======== Records shown ========

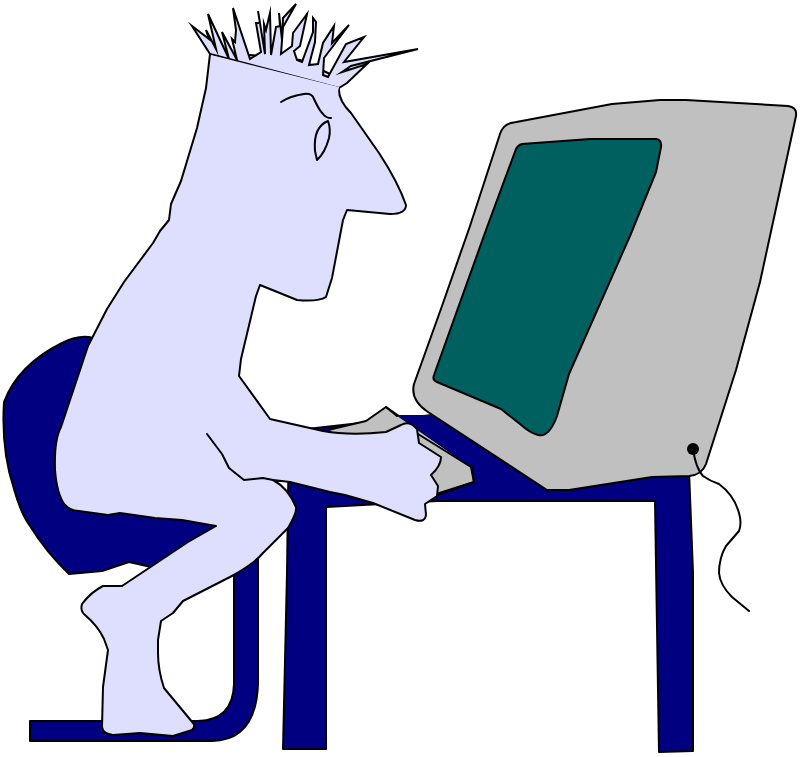
<!DOCTYPE html>
<html lang="en">
<head>
<meta charset="utf-8">
<title>Figure at a computer</title>
<style>
:root { --paper: #fff; --ink: #000; --navy: #000080; --skin: #dedeff; --case: #c0c0c0; --screen: #005f5f; }
html, body { margin: 0; background: var(--paper); overflow: hidden; }
svg { display: block; width: 800px; height: 757px; }
.shape { stroke: var(--ink); stroke-width: 2; stroke-linejoin: round; stroke-linecap: round; }
.furniture { fill: var(--navy); }
.skin { fill: var(--skin); }
.case { fill: var(--case); }
.screen { fill: var(--screen); }
.line { fill: none; }
.hair { stroke-linejoin: miter; stroke-miterlimit: 8; }
</style>
</head>
<body>
<svg viewBox="0 0 800 757" role="img" aria-label="A spiky-haired figure with a pointed nose sits hunched at a desk, staring at a computer monitor">
  <g id="desk">
    <path class="shape furniture" d="M289 431L432 415L560 440L689 470L693 573V751L659 752L655 501H437L326 507V749H283L287 573Z"/>
  </g>
  <g id="keyboard">
    <path class="shape case" d="M328 430L366 421L386 407L472 467L474 482L430 496L380 470Z"/>
    <path class="furniture" d="M397 415L432 415L480 445L471 467Z"/>
    <path class="shape line" d="M386 407L397 416M418 434L471 467L474 482L437 495"/>
  </g>
  <g id="monitor">
    <path class="shape case" d="M511 123L612 104L660 100H686L788 106Q797 107 796 116L780 190L760 282L736 370L706 464Q702 475 689 476L652 477L569 490H547L428 412Q410 400 414 384L442 306L470 226L500 134Q503 125 511 123Z"/>
    <path class="shape screen" d="M522 144L590 139H656Q662 140 661 147L656 172L630 236L569 374L557 416Q549 438 538 435Q530 433 520 424L501 409L437 382Q432 380 434 375L486 230L516 149Q518 145 522 144Z"/>
    <circle cx="693" cy="449" r="6"/>
    <path class="shape line" d="M693 449Q696 469 703 476Q710 481 719 484Q734 495 739 513Q742 523 739 531L726 546Q719 558 719 573Q720 585 732 597L749 611"/>
  </g>
  <g id="chair">
    <path class="shape furniture" d="M30 721H198Q233 720 234 684V540H258V684Q256 740 212 741H30Z"/>
    <path class="shape furniture" d="M93 338Q80 334 62 343Q18 365 4 402Q1 450 14 489Q21 514 30 526Q46 552 69 574L102 571L129 562L160 569L236 540L235 515L120 480Z"/>
  </g>
  <g id="figure">
    <path class="shape skin" d="M210 54L206 88L197 128L181 181L171 204L169 220L160 231L153 243L124 282L107 309L88 346L61 427Q54 440 55 470Q57 495 65 505Q71 511 79 511L108 515L120 513L155 518L182 520L216 526L188 542L122 586L103 586Q91 592 82 604Q80 611 85 615Q98 626 104 639L108 650L103 687L102 727Q103 734 113 735L140 733L173 736L192 730Q196 726 193 723L164 688Q158 670 158 653V640L161 621L173 613L183 601L230 577Q254 564 263 553L288 528Q297 513 296 507Q288 488 273 480L290 482L330 492L345 495L373 503L415 520Q425 523 426 515L425 504L437 496L438 486L431 475Q441 466 441 457L419 443L417 429Q409 420 401 425L386 432Q350 436 323 431L270 419L239 376L241 359L256 296L260 285L297 300Q318 302 326 297L332 278L343 220L347 210L390 214Q406 214 406 205Q398 182 379 153L351 113Q338 100 339 88L330 74L300 60L250 55Z"/>
    <path class="shape skin hair" d="M210 54L192 26L209 39L206 30L216 49L208 14L229 59L222 32L237 60L232 39L235 42L236 30L233 8L250 59L261 52L256 23H260L258 11L265 54L264 24L266 30L270 13L271 55L276 27L280 26L279 13L282 40L283 18L296 4L283 27L281 54L292 46L293 33L307 14L300 46L294 51L297 60L302 62L313 32V18L316 22L315 42L309 65L318 64L323 43L334 26L332 43L349 25L324 58L323 75L328 77L346 44L364 37L344 62L418 49L351 66L342 72L367 64L347 83L339 88Z"/>
    <path class="skin" d="M211 55L339 87L334 110L215 105Z"/>
    <path class="shape line" d="M281 102Q290 96 304 94Q312 93 314 99Q319 110 323 114Q326 118 331 118"/>
    <path class="shape skin" d="M328 121Q313 127 315 151L317 160Q325 153 329 138Q331 129 328 121Z"/>
    <path class="shape line" d="M207 434L222 454L229 468L244 480L263 478L273 480"/>
  </g>
</svg>
</body>
</html>
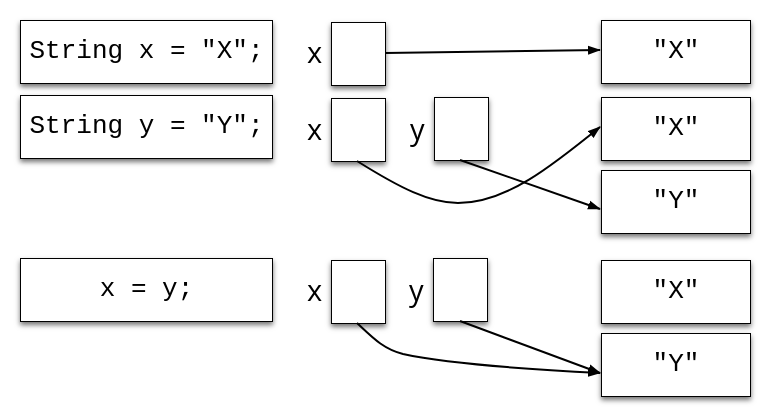
<!DOCTYPE html>
<html lang="en">
<head>
<meta charset="utf-8">
<title>String references</title>
<style>
:root { --ink: #000; --paper: #fff; --shadow: rgba(0, 0, 0, .55); }
* { box-sizing: border-box; }
html, body { margin: 0; background: var(--paper); }
.diagram { position: relative; width: 771px; height: 417px; overflow: hidden; background: var(--paper); color: var(--ink); }
.box {
  position: absolute; left: var(--x); top: var(--y); height: 64px;
  display: flex; align-items: center; justify-content: center; padding-bottom: 2px;
  background: var(--paper); border: 1.5px solid var(--ink);
  box-shadow: 0 3px 5px var(--shadow);
  font: 26px/30px "Liberation Mono", monospace; white-space: pre;
}
.statement { --x: 20px; width: 253px; }
.variable { width: 55px; }
.object { --x: 601px; width: 150px; }
.label { position: absolute; left: var(--x); top: var(--y); font: 29px/30px "Open Sans", sans-serif; }
.references { position: absolute; inset: 0; fill: none; stroke: var(--ink); stroke-width: 2; }
.references marker path { fill: var(--ink); stroke: none; }
</style>
</head>
<body>
<main class="diagram">
  <div class="box statement" style="--y:20px">String x = "X";</div>
  <span class="label" style="--x:307px;--y:37px">x</span>
  <div class="box variable" style="--x:331px;--y:22px"></div>
  <div class="box object" style="--y:20px">"X"</div>

  <div class="box statement" style="--y:95px">String y = "Y";</div>
  <span class="label" style="--x:307px;--y:114px">x</span>
  <div class="box variable" style="--x:331px;--y:98px"></div>
  <span class="label" style="--x:410px;--y:114px">y</span>
  <div class="box variable" style="--x:434px;--y:97px"></div>
  <div class="box object" style="--y:97px">"X"</div>
  <div class="box object" style="--y:170px">"Y"</div>

  <div class="box statement" style="--y:258px">x = y;</div>
  <span class="label" style="--x:307px;--y:275px">x</span>
  <div class="box variable" style="--x:331px;--y:260px"></div>
  <span class="label" style="--x:409px;--y:275px">y</span>
  <div class="box variable" style="--x:433px;--y:258px"></div>
  <div class="box object" style="--y:260px">"X"</div>
  <div class="box object" style="--y:333px">"Y"</div>

  <svg class="references" width="771" height="417" viewBox="0 0 771 417" aria-hidden="true">
    <defs>
      <marker id="arrowhead" markerUnits="userSpaceOnUse" markerWidth="13" markerHeight="10" refX="12" refY="5" orient="auto">
        <path d="M0 0.5L13 5L0 9.5Z"/>
      </marker>
    </defs>
    <g marker-end="url(#arrowhead)">
      <path d="M385 53L600 50"/>
      <path d="M357 161C400 188 430 203 458 203C506 203 552 166 600 127"/>
      <path d="M460 160L600 209"/>
      <path d="M357 323C372 337 383 349 403 354C450 364 520 369 600 373"/>
      <path d="M460 321L600 373"/>
    </g>
  </svg>
</main>
</body>
</html>
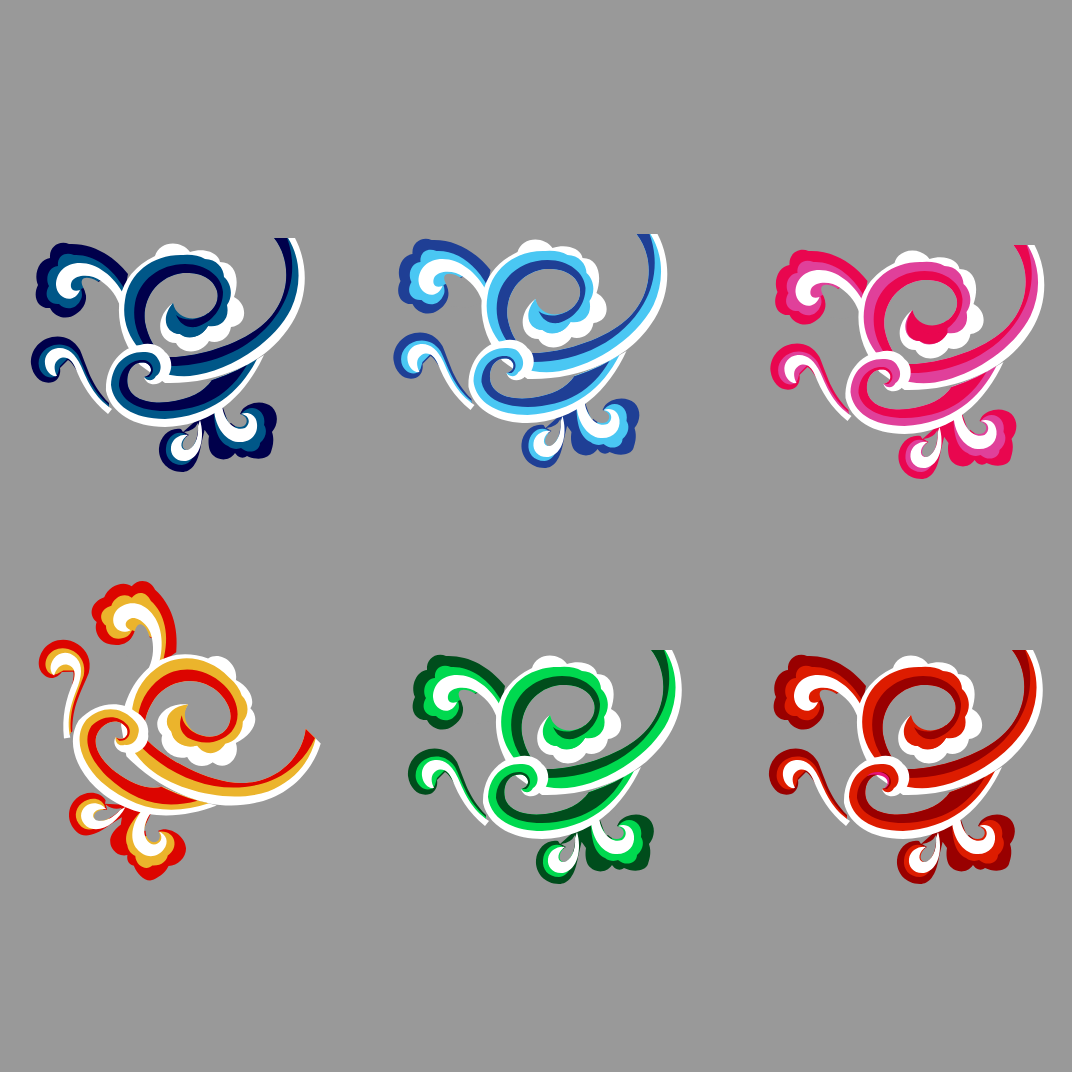
<!DOCTYPE html>
<html lang="en">
<head>
<meta charset="utf-8">
<title>Scroll ornaments in six colourways</title>
<style>
:root { --ground: #999; --line: #fff; }
html, body { margin: 0; background: var(--ground); overflow: hidden; }
svg { display: block; width: 1072px; height: 1072px; }
.deep { fill: var(--deep); }
.bright { fill: var(--bright); }
.tip { fill: var(--tip, var(--bright)); }
.white { fill: var(--line); }
.navy { --deep: #00004b; --bright: #005788; }
.sky { --deep: #1f3f95; --bright: #4ac7f3; }
.pink { --deep: #e9064f; --bright: #e0409a; --tip: #e9064f; }
.gold { --deep: #dc0500; --bright: #ebb42c; }
.green { --deep: #004d1c; --bright: #00d94f; }
.red { --deep: #990000; --bright: #dd1c00; }
.accent { fill: #e5157a; }
</style>
</head>
<body>
<svg viewBox="0 0 1072 1072" role="img" aria-label="Six scroll ornaments in different colours">
<defs>
<g id="ornament">
  <g id="upper-leaf">
    <path class="deep" d="M128 274C112 254 91 243 69 244C59 240 49 247 50 258C40 259 33 273 38 285C32 297 38 309 50 308C54 317 67 321 76 314C85 308 88 299 85 290L110 275L122 306Z"/>
    <path class="bright" d="M125 290C112 266 92 254 74 255C64 251 57 257 58 266C48 267 45 279 49 286C43 296 49 305 59 304C66 311 76 309 80 301C83 296 82 293 81 289L105 278L121 304Z"/>
    <path class="white" d="M124 295C114 276 97 263 80 263C65 263 56 273 56 285C57 299 74 305 80 290C72 293 69 287 72 281C77 274 92 274 101 281C111 288 117 296 121 309Z"/>
    <path fill="var(--ground)" d="M119 307C114 295 106 286 97 281C88 276 78 276 83 287C88 297 87 304 83 310L105 312Z"/>
  </g>
  <g id="lower-tendril">
    <path class="deep" d="M109 403C91 385 88 369 80 350C73 338 62 335 52 337C38 340 30 352 31 364C33 378 43 385 53 382C59 380 61 373 60 368L68 360C76 364 85 392 109 410Z"/>
    <path class="bright" d="M109 405C90 389 86 371 78 355C72 346 63 343 54 345C43 348 37 357 39 367C42 378 54 381 58 373L60 366L68 358C76 363 86 392 109 409Z"/>
    <path class="white" d="M112 409C94 397 88 382 81 366C75 353 67 347 58 348C49 349 44 356 45 364C46 372 52 377 57 376C54 370 53 363 59 359C66 355 72 360 75 367C82 385 91 400 108 414Z"/>
  </g>
  <g id="lower-flower">
    <path class="deep" d="M215 380C205 390 202 402 206 424L201 445C198 464 191 472 182 472C168 472 158 461 159 448C160 436 170 427 181 429L183 432L200 417L222 405L229 425L241 411C249 401 264 400 272 407C279 414 278 425 272 432C275 441 272 448 271 452C268 460 255 460 247 456C242 460 237 456 235 453C228 463 217 459 214 456C208 452 208 441 209 436L204 429C202 420 203 398 215 380Z"/>
    <path class="bright" d="M196 437C197 453 192 464 182 465C171 465 165 457 166 448C167 437 176 430 185 434L187 441L198 424ZM214 410C214 426 217 441 228 446C233 450 239 449 241 448C249 455 260 451 260 443C267 437 267 429 264 425C267 411 252 402 242 413L233 430L220 407Z"/>
    <path class="white" d="M200 420C205 437 201 458 186 461C176 462 170 455 171 447C172 439 180 434 188 435C181 439 179 448 185 450C194 449 199 439 198 426Z"/>
    <path class="white" d="M214 407C214 424 224 441 238 442C251 443 258 434 257 424C256 414 248 411 241 414C250 415 251 424 245 428C234 432 223 420 222 404Z"/>
    <path fill="var(--ground)" d="M224 407C226 422 236 430 244 426C249 422 247 416 240 414L243 408L237 400Z"/>
    <path fill="var(--ground)" d="M184 432Q194 431 198 423C199 437 194 449 187 450C180 449 182 439 189 435Z"/>
  </g>
  <g id="main-scroll">
    <path class="white" d="M274 238H295C309 265 308 297 292 323C277 347 258 360 240 368Q205 384 165 383L140 365C123 345 116 320 120 298Q126 270 155 256C159 241 181 239 190 252C206 247 219 254 220 262C236 262 240 280 234 297C248 304 248 325 231 327C229 340 217 344 209 341C202 354 182 355 176 343C157 343 154 317 173 303C174 314 184 321 195 319C212 315 220 303 217 291C213 277 198 272 183 273C158 276 142 298 145 322C148 338 155 349 164 356C175 360 225 352 256 330C292 305 293 262 274 238Z"/>
    <path class="bright" d="M274 238H288C301 259 302 285 291 309C273 345 225 373 190 376Q172 377 158 372L140 350C127 335 122 318 125 300C129 272 154 254 183 255Q196 254 205 259C216 259 224 268 224 277C232 284 233 297 227 305C230 319 221 328 208 326C202 337 188 341 180 334C166 334 160 318 173 303C174 314 184 321 195 319C212 315 220 303 217 291C213 277 198 272 183 273C158 276 142 298 145 322C148 338 155 349 164 356C175 360 225 352 256 330C292 305 293 262 274 238Z"/>
    <path class="tip" d="M173 303C163 318 166 333 180 334C190 340 202 337 208 326L208 313C196 323 176 319 173 303Z"/>
    <path class="deep" d="M274 238H287C296 262 293 288 281 308C260 345 215 368 164 366L150 352C137 338 132 320 135 303C139 280 160 264 185 264C207 264 222 277 223 292C223 308 213 322 196 327C186 328 180 324 176 315C182 320 190 320 195 319C212 315 220 303 217 291C213 277 198 272 183 273C158 276 142 298 145 322C148 338 155 349 164 356C175 360 225 352 256 330C292 305 293 262 274 238Z"/>
  </g>
  <g id="lower-scroll">
    <path class="white" d="M264 355C246 394 214 426 165 427C134 427 111 413 106 391C105 366 121 347 140 345C150 342 160 345 165 352C175 359 172 377 163 380C157 387 146 385 144 377C153 375 153 366 146 363C134 360 125 371 128 386C132 400 150 404 168 402C190 399 204 392 212 380Q240 370 264 355Z"/>
    <path class="bright" d="M257 359C240 392 212 416 165 419C133 419 113 405 111 385C112 364 126 352 143 352C150 352 155 353 158 359C163 366 160 374 156 376C153 382 147 381 144 377C153 375 153 366 146 363C134 360 125 371 128 386C132 400 150 404 168 402C190 399 204 392 212 380Q240 370 257 359Z"/>
    <path class="deep" d="M247 365C230 394 205 410 165 411C140 411 122 402 119 386C119 370 130 359 144 360C152 361 157 371 149 377L144 377C153 375 153 366 146 363C134 360 125 371 128 386C132 400 150 404 168 402C190 399 204 392 212 380L203 383Q230 375 247 365Z"/>
  </g>
</g>
</defs>
<rect width="1072" height="1072" fill="var(--ground)"/>
<use class="navy" href="#ornament"/>
<use class="sky" href="#ornament" transform="translate(362.5 -4)"/>
<use class="pink" href="#ornament" transform="translate(739.5 7)"/>
<use class="gold" href="#ornament" transform="translate(66 662) rotate(44.4) translate(-56 -358)"/>
<use class="green" href="#ornament" transform="translate(377 412)"/>
<use class="red" href="#ornament" transform="translate(738 412)"/>
<path class="accent" d="M867 776C872 771 885 770 889 778C890 783 888 787 884 789C890 784 888 778 882 776Q874 773 867 776Z"/>
</svg>
</body>
</html>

========

# [Exercise details]
Taking the entries above, print exactly the lines starting at the line with "#00004b; --bright: #005788;" and ending at the line with "290C112 266 92", both included.

# [The answer]
.navy { --deep: #00004b; --bright: #005788; }
.sky { --deep: #1f3f95; --bright: #4ac7f3; }
.pink { --deep: #e9064f; --bright: #e0409a; --tip: #e9064f; }
.gold { --deep: #dc0500; --bright: #ebb42c; }
.green { --deep: #004d1c; --bright: #00d94f; }
.red { --deep: #990000; --bright: #dd1c00; }
.accent { fill: #e5157a; }
</style>
</head>
<body>
<svg viewBox="0 0 1072 1072" role="img" aria-label="Six scroll ornaments in different colours">
<defs>
<g id="ornament">
  <g id="upper-leaf">
    <path class="deep" d="M128 274C112 254 91 243 69 244C59 240 49 247 50 258C40 259 33 273 38 285C32 297 38 309 50 308C54 317 67 321 76 314C85 308 88 299 85 290L110 275L122 306Z"/>
    <path class="bright" d="M125 290C112 266 92 254 74 255C64 251 57 257 58 266C48 267 45 279 49 286C43 296 49 305 59 304C66 311 76 309 80 301C83 296 82 293 81 289L105 278L121 304Z"/>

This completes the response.